* What is needed *
List all lines in the material below that contain "stroke".

---- Exercise material

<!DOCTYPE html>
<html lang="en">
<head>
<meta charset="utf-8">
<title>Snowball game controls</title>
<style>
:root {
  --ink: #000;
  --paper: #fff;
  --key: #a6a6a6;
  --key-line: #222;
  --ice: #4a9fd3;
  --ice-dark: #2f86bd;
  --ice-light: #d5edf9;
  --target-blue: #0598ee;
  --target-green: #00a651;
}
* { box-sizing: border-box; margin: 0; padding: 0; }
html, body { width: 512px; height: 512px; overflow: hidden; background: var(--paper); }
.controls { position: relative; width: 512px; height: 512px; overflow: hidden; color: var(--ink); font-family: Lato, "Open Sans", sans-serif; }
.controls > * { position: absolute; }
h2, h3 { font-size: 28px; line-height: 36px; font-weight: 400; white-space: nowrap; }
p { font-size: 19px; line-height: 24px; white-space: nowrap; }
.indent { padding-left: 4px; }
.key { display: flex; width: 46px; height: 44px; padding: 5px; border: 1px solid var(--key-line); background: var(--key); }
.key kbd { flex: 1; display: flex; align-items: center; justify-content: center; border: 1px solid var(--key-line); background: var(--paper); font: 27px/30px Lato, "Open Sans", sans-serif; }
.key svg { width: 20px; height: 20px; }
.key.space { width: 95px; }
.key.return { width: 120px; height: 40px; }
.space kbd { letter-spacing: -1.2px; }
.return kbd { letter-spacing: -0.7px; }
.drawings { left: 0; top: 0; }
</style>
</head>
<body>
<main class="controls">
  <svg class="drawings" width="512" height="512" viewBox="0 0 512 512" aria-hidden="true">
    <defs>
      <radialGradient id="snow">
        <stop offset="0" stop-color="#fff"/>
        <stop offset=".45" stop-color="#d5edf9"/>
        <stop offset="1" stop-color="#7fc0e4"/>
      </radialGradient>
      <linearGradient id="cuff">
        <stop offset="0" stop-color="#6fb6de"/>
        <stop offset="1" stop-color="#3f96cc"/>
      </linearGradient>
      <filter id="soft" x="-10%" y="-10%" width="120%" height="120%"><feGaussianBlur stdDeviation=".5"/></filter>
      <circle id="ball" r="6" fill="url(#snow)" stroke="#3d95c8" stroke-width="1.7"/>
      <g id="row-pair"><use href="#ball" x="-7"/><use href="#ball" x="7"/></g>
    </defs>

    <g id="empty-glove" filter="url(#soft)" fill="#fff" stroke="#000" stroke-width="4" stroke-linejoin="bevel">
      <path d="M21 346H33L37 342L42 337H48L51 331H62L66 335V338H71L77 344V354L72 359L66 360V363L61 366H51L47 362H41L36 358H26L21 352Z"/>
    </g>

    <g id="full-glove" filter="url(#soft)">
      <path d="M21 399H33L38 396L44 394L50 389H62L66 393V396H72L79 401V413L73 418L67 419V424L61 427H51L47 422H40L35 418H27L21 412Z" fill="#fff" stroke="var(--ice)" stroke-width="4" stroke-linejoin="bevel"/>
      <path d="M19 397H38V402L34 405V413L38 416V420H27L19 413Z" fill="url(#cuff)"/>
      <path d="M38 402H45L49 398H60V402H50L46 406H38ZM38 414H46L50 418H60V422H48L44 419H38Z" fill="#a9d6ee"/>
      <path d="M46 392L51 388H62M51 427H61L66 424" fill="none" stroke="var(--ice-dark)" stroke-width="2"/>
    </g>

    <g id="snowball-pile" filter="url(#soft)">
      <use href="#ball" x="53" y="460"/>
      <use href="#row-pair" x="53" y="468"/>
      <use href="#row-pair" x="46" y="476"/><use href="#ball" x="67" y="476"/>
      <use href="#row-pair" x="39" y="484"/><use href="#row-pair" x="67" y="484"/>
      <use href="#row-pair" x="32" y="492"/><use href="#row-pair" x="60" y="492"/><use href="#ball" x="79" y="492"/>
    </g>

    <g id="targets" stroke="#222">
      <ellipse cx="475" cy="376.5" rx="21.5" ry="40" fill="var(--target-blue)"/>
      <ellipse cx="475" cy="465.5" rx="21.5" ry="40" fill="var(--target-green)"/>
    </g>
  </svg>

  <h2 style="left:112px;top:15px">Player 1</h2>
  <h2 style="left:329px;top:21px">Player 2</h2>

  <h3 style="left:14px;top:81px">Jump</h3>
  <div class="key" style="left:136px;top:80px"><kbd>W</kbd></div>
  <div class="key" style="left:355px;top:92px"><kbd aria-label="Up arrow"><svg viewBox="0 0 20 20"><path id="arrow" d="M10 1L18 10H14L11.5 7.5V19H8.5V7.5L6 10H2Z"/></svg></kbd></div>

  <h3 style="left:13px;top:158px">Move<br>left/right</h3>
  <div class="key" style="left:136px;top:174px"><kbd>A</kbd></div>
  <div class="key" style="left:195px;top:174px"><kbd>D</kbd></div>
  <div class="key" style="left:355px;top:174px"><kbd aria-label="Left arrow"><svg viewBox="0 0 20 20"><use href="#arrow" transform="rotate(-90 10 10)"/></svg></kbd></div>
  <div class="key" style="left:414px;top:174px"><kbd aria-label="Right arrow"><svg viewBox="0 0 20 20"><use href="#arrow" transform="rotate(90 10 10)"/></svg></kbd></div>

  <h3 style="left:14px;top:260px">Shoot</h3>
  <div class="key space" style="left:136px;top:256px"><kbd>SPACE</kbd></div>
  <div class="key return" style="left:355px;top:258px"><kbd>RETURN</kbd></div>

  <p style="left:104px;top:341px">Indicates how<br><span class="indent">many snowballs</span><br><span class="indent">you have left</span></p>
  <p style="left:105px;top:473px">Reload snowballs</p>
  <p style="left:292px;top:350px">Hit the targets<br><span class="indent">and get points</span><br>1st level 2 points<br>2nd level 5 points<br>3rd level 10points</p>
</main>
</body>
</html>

--------

* Reply to the task *
      <circle id="ball" r="6" fill="url(#snow)" stroke="#3d95c8" stroke-width="1.7"/>
    <g id="empty-glove" filter="url(#soft)" fill="#fff" stroke="#000" stroke-width="4" stroke-linejoin="bevel">
      <path d="M21 399H33L38 396L44 394L50 389H62L66 393V396H72L79 401V413L73 418L67 419V424L61 427H51L47 422H40L35 418H27L21 412Z" fill="#fff" stroke="var(--ice)" stroke-width="4" stroke-linejoin="bevel"/>
      <path d="M46 392L51 388H62M51 427H61L66 424" fill="none" stroke="var(--ice-dark)" stroke-width="2"/>
    <g id="targets" stroke="#222">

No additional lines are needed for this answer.